- Jim Hanna, Director, Environmental Impact, Starbucks Coffee Company: Since joining Starbucks in 2005, Jim has collaborated with partner corporations and nongovernmental organizations to help shape the company’s environmental strategy. He contributes to enterprise-wide initiatives that support green building, energy conservation, international procurement, recycling, and waste reduction efforts. Prior to Starbucks, Jim served as Director of Environmental Affairs for Xanterra Parks & Resorts at Yellowstone National Park. In the position, he oversaw many progressive environmental initiatives in operations as the primary concessionaire in the park including an ISO 14001-certified Environmental Management System. Before escaping to Yellowstone, he worked as Director of Operations for Teris Environmental in Los Angeles, managing the company’s seven offices in North America.

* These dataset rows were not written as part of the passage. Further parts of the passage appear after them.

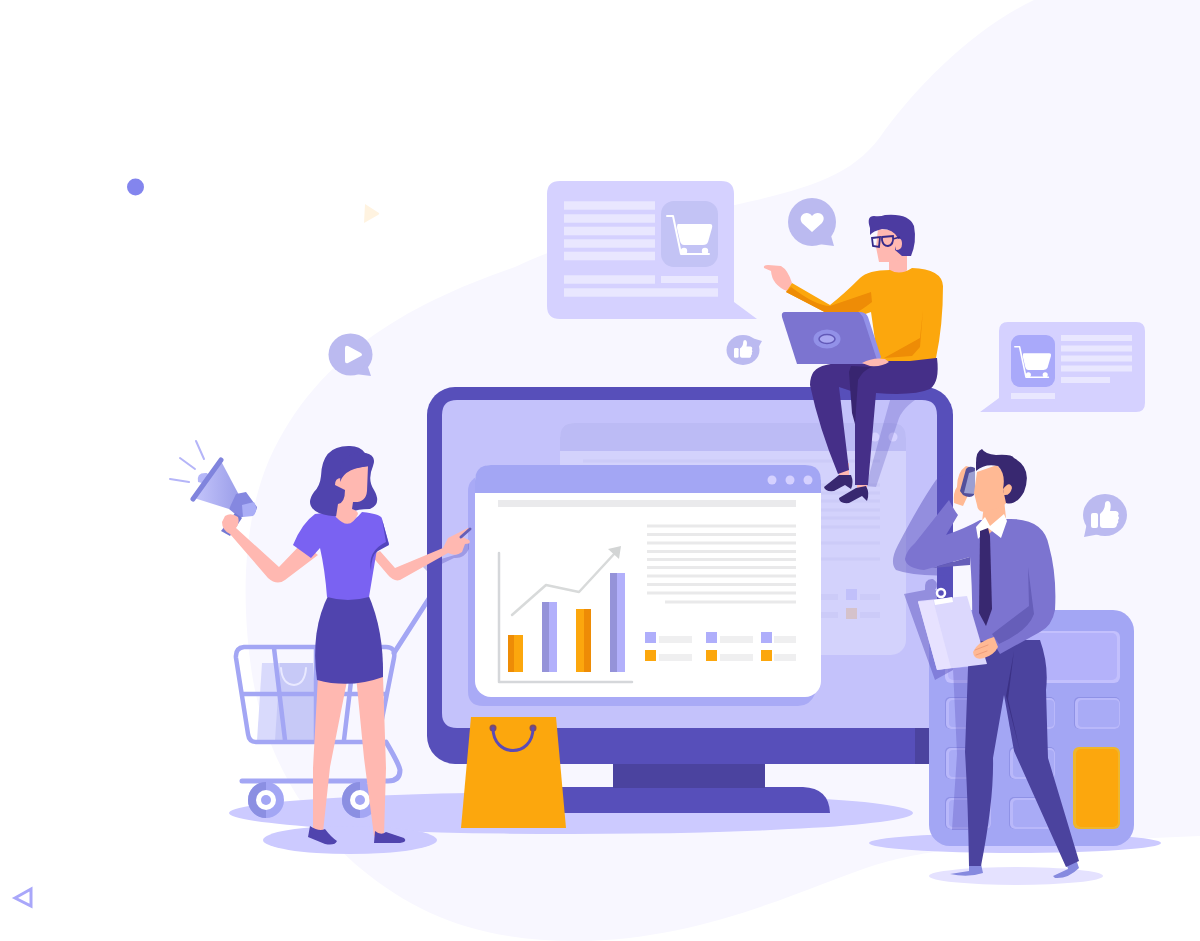
<!DOCTYPE html>
<html lang="en">
<head>
<meta charset="utf-8">
<title>Online marketing illustration</title>
<style>
:root{--mist:#f8f7ff;--shadow:#cccaff;--pale:#d5d1ff;--line:#e9e7ff;--screen:#c4c2fb;--lilac:#a3a6f4;--soft:#bbbaf0;--frame:#574fba;--stand:#4b439f;--indigo:#5044ae;--violet:#7a62f2;--shirt:#7c74d0;--plum:#452f88;--trouser:#4b439e;--hair:#382870;--orange:#fca70d;--amber:#ee8c06;--skin:#ffb8b1;--tan:#ffb994;--grey:#efeff0;--white:#fff}
html,body{margin:0;width:1200px;height:941px;overflow:hidden;background:var(--white)}
svg{display:block}
.mist{fill:var(--mist)}.shadow{fill:var(--shadow)}.pale{fill:var(--pale)}.line{fill:var(--line)}.screen{fill:var(--screen)}.lilac{fill:var(--lilac)}.soft{fill:var(--soft)}.frame{fill:var(--frame)}.stand{fill:var(--stand)}.indigo{fill:var(--indigo)}.violet{fill:var(--violet)}.shirt{fill:var(--shirt)}.plum{fill:var(--plum)}.trouser{fill:var(--trouser)}.hair{fill:var(--hair)}.orange{fill:var(--orange)}.amber{fill:var(--amber)}.skin{fill:var(--skin)}.tan{fill:var(--tan)}.grey{fill:var(--grey)}.white{fill:var(--white)}
.stroke{fill:none;stroke-linecap:round;stroke-linejoin:round}
.cast{fill:#574fba;opacity:.45}
</style>
</head>
<body>
<svg width="1200" height="941" viewBox="0 0 1200 941" role="img" aria-label="Three people around a large monitor with a sales chart, a shopping cart and a calculator">
<defs>
<g id="cart-icon">
<path class="stroke" d="M1 1H7L15 39H43" stroke="#fff" stroke-width="2"/>
<path class="white" d="M12 9H44Q47 9 46 13L42 27Q41 30 37 30H18Q15 30 14 26L11 13Q11 9 12 9Z"/>
<circle class="white" cx="18" cy="36" r="3.2"/><circle class="white" cx="39" cy="36" r="3.2"/>
</g>
<g id="thumb-icon" class="white">
<rect x="0" y="12" width="7" height="15" rx="2"/>
<path d="M9 13Q14 9 14 3Q14 0 17 0Q21 1 19 10H25Q29 11 27 15Q29 17 27 19Q28 22 26 23Q26 27 22 27H12Q9 27 9 24Z"/>
</g>
<g id="calc-key">
<rect width="46" height="32" rx="5" fill="#8f92e6"/><rect x="1" y="1" width="45" height="31" rx="5" fill="#b9b8fa"/><rect x="4" y="3" width="41" height="27" rx="4" fill="#a9abf6"/>
</g>
<g id="wheel">
<circle r="18" class="lilac"/><path d="M0-18A18 18 0 0 0 0 18Z" fill="#8b8fe2"/><circle r="10" class="white"/><circle r="5" class="lilac"/>
</g>
<g id="legend">
<rect width="11" height="11"/><rect class="grey" x="14" y="4" width="33" height="7"/>
</g>
<linearGradient id="cone" x2="1"><stop stop-color="#c4c5fb"/><stop offset="1" stop-color="#9b9ee9"/></linearGradient>
</defs>

<g id="background">
<path class="mist" d="M1200 0H1034C975 28 920 83 885 130C855 176 810 188 735 205C650 222 575 238 515 267C410 303 310 357 265 470C242 532 243 604 250 660C263 765 315 830 360 868C420 918 485 941 575 941C700 941 800 890 875 865C930 850 950 847 1130 839L1200 836Z"/>
<circle cx="135.500" cy="187" r="8.500" fill="#8385ee"/>
<path d="M365 204L379 213Q380 214 378 215L364 223Z" fill="#fff3e0"/>
<path d="M15 898L31 889V906Z" fill="none" stroke="#a9a7fa" stroke-width="3"/>
</g>

<g id="ground-shadows">
<ellipse class="shadow" cx="571" cy="813" rx="342" ry="21"/>
<ellipse class="shadow" cx="350" cy="840" rx="87" ry="14"/>
<ellipse class="shadow" cx="1015" cy="843" rx="146" ry="10"/>
<ellipse cx="1016" cy="876" rx="87" ry="9" fill="#e5e2ff"/>
</g>

<g id="large-message">
<path class="pale" d="M560 181H721Q734 181 734 194V302L757 319H560Q547 319 547 306V194Q547 181 560 181Z"/>
<path class="stroke" d="M564 205.500H655M564 218.500H655M564 231H655M564 243.500H655M564 256H655M564 279.500H655M564 292.500H718" stroke="var(--line)" stroke-width="8.500" style="stroke-linecap:butt"/>
<rect class="line" x="661" y="276" width="57" height="7"/>
<rect x="661" y="201" width="57" height="66" rx="13" fill="#c3c3f5"/>
<use href="#cart-icon" x="666" y="215"/>
</g>
<g id="small-message">
<path class="pale" d="M1008 322H1136Q1145 322 1145 331V403Q1145 412 1136 412H980L999 398V331Q999 322 1008 322Z"/>
<path d="M1061 338H1132M1061 348.500H1132M1061 358.500H1132M1061 368.500H1132M1061 380H1110M1011 396H1055" stroke="var(--line)" stroke-width="6"/>
<rect x="1011" y="335" width="44" height="52" rx="9" fill="#a9a9fa"/>
<use href="#cart-icon" transform="translate(1014 346)scale(.8)"/>
</g>
<g id="reaction-bubbles" class="soft">
<circle cx="812" cy="222" r="24"/><path d="M818 244L834 246L830 232Z"/>
<path class="white" d="M812 232L802 223C797 216 807 209 812 216C817 209 828 215 822 223Z"/>
<ellipse cx="350.500" cy="354.500" rx="22" ry="21"/><path d="M355 374L371 376L367 364Z"/>
<path class="white" d="M345 348Q345 345 348 346L361 353Q363 355 361 356L348 363Q345 364 345 361Z"/>
<ellipse cx="743" cy="350" rx="16.500" ry="15"/><path d="M752 338L762 341L757 350Z"/>
<use href="#thumb-icon" transform="translate(734 340)scale(.66)"/>
<ellipse cx="1105" cy="515" rx="22" ry="21"/><path d="M1087 523L1084 537L1100 534Z"/>
<use href="#thumb-icon" transform="translate(1091 501)"/>
</g>

<g id="shopping-cart">
<path class="stroke" d="M242 781H388Q400 781 400 770Q399 764 386 742M394 653L430 597" stroke="var(--lilac)" stroke-width="5"/>
<path d="M262 663H313V741H257Z" fill="#d9dafc"/><path d="M280 663H313L318 741H275Z" fill="#c7c9f7"/>
<path class="stroke" d="M281 668Q282 684 294 685Q305 684 306 668" stroke="#e9e9ff" stroke-width="2"/>
<path class="stroke" d="M244 647H386Q396 647 394 658L379 734Q377 742 369 742H256Q249 742 248 734L236 658Q235 648 244 647ZM242 694H386M274 648L285 740M316 648V740M355 648L344 740" stroke="var(--lilac)" stroke-width="4.500"/>
<use href="#wheel" x="266" y="800"/><use href="#wheel" x="360" y="800"/>
</g>

<g id="monitor">
<path class="frame" d="M556 787H803Q829 788 830 813H556Z"/>
<rect class="stand" x="613" y="760" width="152" height="28"/>
<rect class="frame" x="427" y="387" width="526" height="377" rx="28"/>
<path class="screen" d="M457 400H922Q937 400 937 415V728H457Q442 728 442 713V415Q442 400 457 400Z"/>
<path class="stand" d="M915 728H953V764H915Z"/>
<g id="back-window">
<rect x="560" y="423" width="346" height="232" rx="15" fill="#d3d2fc"/>
<path d="M560 451V438Q560 423 575 423H891Q906 423 906 438V451Z" fill="#bcbbf5"/>
<circle class="pale" cx="875" cy="437" r="4.500"/><circle class="pale" cx="893" cy="437" r="4.500"/>
<path d="M583 461H880M820 485H880M820 493H880M820 501H880M820 510H880M820 518H880M820 527H880M820 543H880M820 559H880" stroke="#cccbf8" stroke-width="3"/>
<rect x="846" y="589" width="11" height="11" fill="#c1c0fa"/><rect x="846" y="608" width="11" height="11" fill="#d5c2cb"/>
<path d="M821 597H838M860 597H880M821 615H838M860 615H880" stroke="#cccbf8" stroke-width="6"/>
</g>
</g>

<g id="report-window">
<path d="M484 474Q468 478 468 491V691Q468 706 483 706H798Q810 706 815 694Z" fill="#a9aaf6"/>
<rect class="white" x="475" y="465" width="346" height="232" rx="16"/>
<path class="lilac" d="M475 493V481Q475 465 491 465H805Q821 465 821 481V493Z"/>
<g class="pale"><circle cx="772" cy="480" r="4.500"/><circle cx="790" cy="480" r="4.500"/><circle cx="808" cy="480" r="4.500"/></g>
<rect x="498" y="500" width="298" height="7" fill="#eaeaec"/>
<path d="M647 526H796M647 534.500H796M647 543H796M647 551.500H796M647 559.500H796M647 567.500H796M647 576H796M647 584.500H796M647 593H796M665 602H796" stroke="#e9e9ea" stroke-width="3"/>
<g fill="#afaefb"><use href="#legend" x="645" y="632"/><use href="#legend" x="706" y="632"/><path d="M761 632H772V643H761Z"/></g>
<g class="orange"><use href="#legend" x="645" y="650"/><use href="#legend" x="706" y="650"/><path d="M761 650H772V661H761Z"/></g>
<path d="M774 639.500H796M774 657.500H796" stroke="var(--grey)" stroke-width="7"/>
<g id="chart">
<path class="stroke" d="M499 553V682H632" stroke="#d5d7da" stroke-width="2.500"/>
<path class="orange" d="M508 635H523V672H508ZM576 609H591V672H576Z"/><path class="amber" d="M508 635H514V672H508ZM584 609H591V672H584Z"/>
<path d="M542 602H557V672H542ZM610 573H625V672H610Z" fill="#b2b0fb"/><path d="M542 602H549V672H542ZM610 573H617V672H610Z" fill="#9593d9"/>
<path class="stroke" d="M512 615L546 585L579 592L615 553" stroke="#d8dada" stroke-width="2.500"/>
<path d="M621 546L619 559L608 549Z" fill="#d3d5d5"/>
</g>
</g>

<g id="shopping-bag">
<path class="orange" d="M471 717H556L566 828H461Z"/>
<circle cx="493" cy="728" r="3.500" fill="#7f4b65"/><circle cx="533" cy="728" r="3.500" fill="#7f4b65"/>
<path class="stroke" d="M493 728C493 758 533 758 533 728" stroke="#5c4bb5" stroke-width="3"/>
</g>

<g id="calculator">
<rect class="lilac" x="929" y="610" width="205" height="236" rx="21"/>
<rect x="945" y="631" width="175" height="52" rx="6" fill="#c3c0fd"/><rect x="948" y="633" width="169" height="47" rx="5" fill="#b4b2fa"/>
<use href="#calc-key" x="945" y="697"/><use href="#calc-key" x="1009" y="697"/><use href="#calc-key" x="1074" y="697"/>
<use href="#calc-key" x="945" y="747"/><use href="#calc-key" x="1009" y="747"/>
<use href="#calc-key" x="945" y="797"/><use href="#calc-key" x="1009" y="797"/>
<rect x="1073" y="747" width="47" height="82" rx="6" fill="#efb62c"/><rect class="orange" x="1076" y="749" width="42" height="78" rx="5"/>
</g>

<g id="sitting-man">
<path class="cast" d="M892 393L927 393Q905 404 899 418L876 487L866 486Z" style="opacity:.28"/>
<path class="skin" d="M889 255H907V270Q904 277 896 276Q890 275 889 270ZM839 463H849V478H839ZM857 480H867V492H857ZM792 283L787 291Q772 285 771 271L764 268Q763 265 768 265L781 266Q788 270 792 283Z"/>
<path class="plum" d="M872 355L937 358Q940 382 930 389Q914 396 876 393L868 485H855V420L851 391L839 387L849 470L838 474Q819 428 810 385Q810 368 826 365Z"/>
<path d="M849 372L852 413L855 424L858 380Q863 370 872 367L851 366Z" fill="#382570"/>
<path class="hair" d="M824 487L839 475H851Q854 482 851 489L845 485L834 491Q825 492 824 487ZM839 498L856 488L866 486Q870 493 867 501L862 496L849 503Q839 504 839 498Z"/>
<path class="orange" d="M890 270Q900 276 912 268Q942 269 943 286Q943 325 936 358L910 361L878 361L871 312Q847 321 838 319L786 292L792 283Q816 297 830 305Q844 294 860 278Q868 270 890 270Z"/>
<path class="amber" d="M786 292L791 287Q816 306 830 306L871 292L872 302Q849 320 838 319ZM923 310L920 338L884 358L912 356L920 347Z"/>
<path class="shirt" d="M785 312H859Q862 312 864 315L879 364H797L782 317Q781 312 785 312Z"/>
<path d="M859 312Q866 312 868 317L881 357L878 363L863 317Z" fill="#9291e8"/>
<ellipse cx="827" cy="339" rx="13.500" ry="9.500" fill="#9291e8"/><ellipse cx="827" cy="339" rx="8" ry="4.500" fill="#a9a7f2" stroke="#6259b8" stroke-width="1.500"/>
<path class="skin" d="M862 363Q873 357 885 359L889 362Q882 367 870 366Z"/>
<path class="skin" d="M878 229L905 231L908 252Q902 263 890 262L879 262L876 247Z"/>
<path d="M870 228Q866 216 874 216Q880 217 885 215Q909 213 914 226Q917 242 911 256H902L895 250L898 238Q893 229 882 229Q873 231 870 235Z" fill="#4c3ba1"/>
<path class="skin" d="M896 240Q902 236 902 244Q902 250 896 250Z"/>
<path d="M872 238L880 237L879 247L873 246ZM882 237L893 236Q894 245 888 246Q883 246 882 240ZM893 239L900 237" fill="none" stroke="#35298a" stroke-width="1.800"/>
</g>

<g id="woman">
<path class="cast" d="M421 565L458 554L463 542L469 541V549Q464 559 454 558L427 571Z" style="opacity:.35"/>
<g id="megaphone">
<path class="stroke" d="M196 441L204 459M180 458L195 469M170 479L189 482" stroke="#b5b5f8" stroke-width="2"/>
<path d="M198 482Q196 472 207 473L218 487Z" fill="#b5b7f8"/>
<path d="M194 498L221 461L239 495L229 509Z" fill="url(#cone)"/>
<path class="stroke" d="M193 499L221 460" stroke="#8084dd" stroke-width="5"/>
<path d="M236 494L246 492L254 503L257 507Q256 516 247 515L240 518L229 509Z" fill="#8588e0"/>
<path d="M242 505L254 502Q259 511 253 516L243 517Z" fill="#aaaef6"/>
<path d="M235 513L242 518L230 536L221 531Z" fill="#7378d3"/>
</g>
<path class="skin" d="M222 522L225 516Q231 512 238 517Q240 523 236 528L279 567L302 543L318 555L285 580Q277 586 268 578L230 534Q222 530 222 522ZM389 547L380 551L395 568L443 548L448 538L468 528Q473 528 468 532L460 536L469 540Q472 544 465 544L462 552Q456 557 448 553L400 580Q394 582 388 575L371 555Z"/>
<path class="stroke" d="M461 537L470 529" stroke="#665fb6" stroke-width="3"/>
<path class="skin" d="M318 676H348L330 767L323 832H313V768ZM356 676H383L386 768L384 836H374L364 758Z"/>
<path class="indigo" d="M310 826Q319 832 325 829Q331 837 337 841Q335 846 325 844L308 837ZM375 831Q381 836 386 832L404 838Q408 842 400 843H374Z"/>
<path class="indigo" d="M329 594H368Q384 630 383 677Q350 689 317 680Q310 630 329 594Z"/>
<path class="violet" d="M315 514L332 512Q346 532 362 512Q382 514 382 519L389 544L377 549L369 597Q348 603 327 597Q325 570 320 548L311 558L293 545Q302 523 315 514Z"/>
<path d="M382 519L389 545L378 551Q371 555 371 571Q367 551 386 542Z" fill="#5345bd"/>
<path class="indigo" d="M321 476Q322 445 350 446Q360 446 365 453Q377 455 373 466Q367 480 374 490Q382 504 370 509Q357 509 352 512Q340 520 319 513Q304 506 314 492Q320 486 321 476Z"/>
<path class="skin" d="M338 504Q345 503 345 490L335 485Q335 478 341 478L345 470L362 467L368 466L367 491Q366 503 353 502L352 509Q358 511 358 514Q350 532 336 517Z"/>
<path class="indigo" d="M340 482Q345 467 372 466Q377 457 365 453Q348 450 341 465Z"/>
</g>

<g id="calling-man">
<path class="cast" d="M953 474V575Q915 577 896 570Q889 562 898 545Q920 503 936 480Q945 472 953 474Z"/>
<path class="cast" d="M904 594L925 590Q924 578 933 579Q940 584 935 590L953 594V670L935 680Z"/>
<path class="cast" d="M953 668L968 667V754L979 800L968 830H952L957 754Z" style="opacity:.32"/>
<path d="M950 874L969 871V864H981L983 873Q968 878 950 874ZM1053 876L1068 869L1066 862H1077L1079 868Q1068 879 1055 878Z" fill="#868adf"/>
<path class="trouser" d="M969 640H1040Q1049 665 1046 690L1048 758L1079 861L1066 867L1014 751L1004 695L993 758Q994 800 981 866H969Q968 800 965 752Z"/>
<path d="M1006 696L1014 651L1008 699L1020 751Z" fill="#3b3185"/>
<path class="shirt" d="M949 500Q954 510 958 515L946 535Q966 528 980 520L1008 519Q1044 518 1049 546Q1057 575 1055 610Q1052 626 1040 632L1000 654L993 642L972 640Q973 595 970 557L924 570Q906 568 905 559Q906 551 915 543Z"/>
<path d="M1028 567L1029 606L992 634L999 644Q1028 631 1034 614Z" fill="#665eb9"/>
<path d="M970 557L932 568L970 565Z" fill="#665eb9"/>
<path class="tan" d="M954 503Q953 492 957 487Q957 472 966 466L974 468L970 491L963 506Z"/>
<path d="M966 469Q969 465 975 468L974 495Q970 499 963 495L960 491Z" fill="#53509b"/><path d="M969 473L975 471V494L964 493Z" fill="#9b9fd2"/>
<path class="tan" d="M984 504L1004 499L1006 518L989 534L982 522Z"/>
<path class="white" d="M985 517L976 527L978 539L988 528L1001 538L1007 521L1004 514L990 526Z"/>
<path class="hair" d="M980 531L988 528L990 536L992 609L986 626L979 613Z"/>
<path class="tan" d="M977 472L997 465L1013 485Q1013 506 991 510Q978 515 977 505L974 493Z"/>
<path class="hair" d="M976 463Q976 451 982 449Q985 454 996 455Q1012 454 1014 458Q1033 468 1024 492Q1016 506 1006 503L1003 489Q1006 474 998 466Q985 463 976 471Z"/>
<path class="tan" d="M1003 489Q1010 480 1012 488Q1010 496 1004 495Z"/>
<g id="clipboard">
<path d="M918 601L967 596L987 664L937 670Z" fill="#dcd8fd"/>
<path d="M918 602L933 600L951 668L937 670Z" fill="#e7e2ff"/>
<path class="white" d="M934 600L952 597L953 602L935 605Z"/>
<circle cx="941" cy="593" r="4" fill="none" stroke="#fff" stroke-width="2.500"/>
<path class="tan" d="M973 652Q978 641 994 637L998 647Q994 655 984 658Q974 661 973 652Z"/>
<path class="stroke" d="M975 650L988 645M976 655L987 651" stroke="#ee9d7b" stroke-width="1"/>
</g>
</g>
</svg>
</body>
</html>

A native of Olympia, Jim earned a BS in Environmental Sciences from WSU and is a U.S. Green Building Council LEED-accredited professional. He serves on the board of directors for the National Recycling Coalition, Washington Environmental Council, and Yellowstone Park Foundation.
- Kevin Wilhelm, CEO, Sustainable Business Consulting: Kevin is a highly regarded business consultant in the field of sustainability and climate change. He is the CEO of Sustainable Business Consulting, a Seattle-based consulting firm focused on practical solutions that deliver profit improvement through the use of sustainable business practices. Kevin brings over 16 years of experience working with businesses ranging from Fortune 500 multinationals to government agencies to renewable energy start-ups. Some of his clients include Nordstrom, REI, The North Face, Coinstar/Redbox, Drugstore.com, and BECU. His firm works with companies to measure their sustainability and carbon impacts, develop successful implementation goals and strategies, engage employees through sustainability training, and help them communicate their CSR efforts both internally and externally. He is the author of the acclaimed Return on Sustainability: How Business Can Increase Profitability & Address Climate Change in an Uncertain Economy. He is an adjunct professor at the Bainbridge Graduate Institute where he teaches Sustainable Business.
- Patrick T. Drum CFA, CFP, Financial Advisor and Senior Portfolio Manager at the Arbor Group/UBS Financial Services Inc. provided an overview of new practices in evaluating social responsibility in companies.
- December 6, 2012
- Fourth & Madison Building, 925 Fourth Ave, 18th Floor Conference Room, Seattle
- This event sold out.
This was the first part of a two part series exploring corporate sustainability.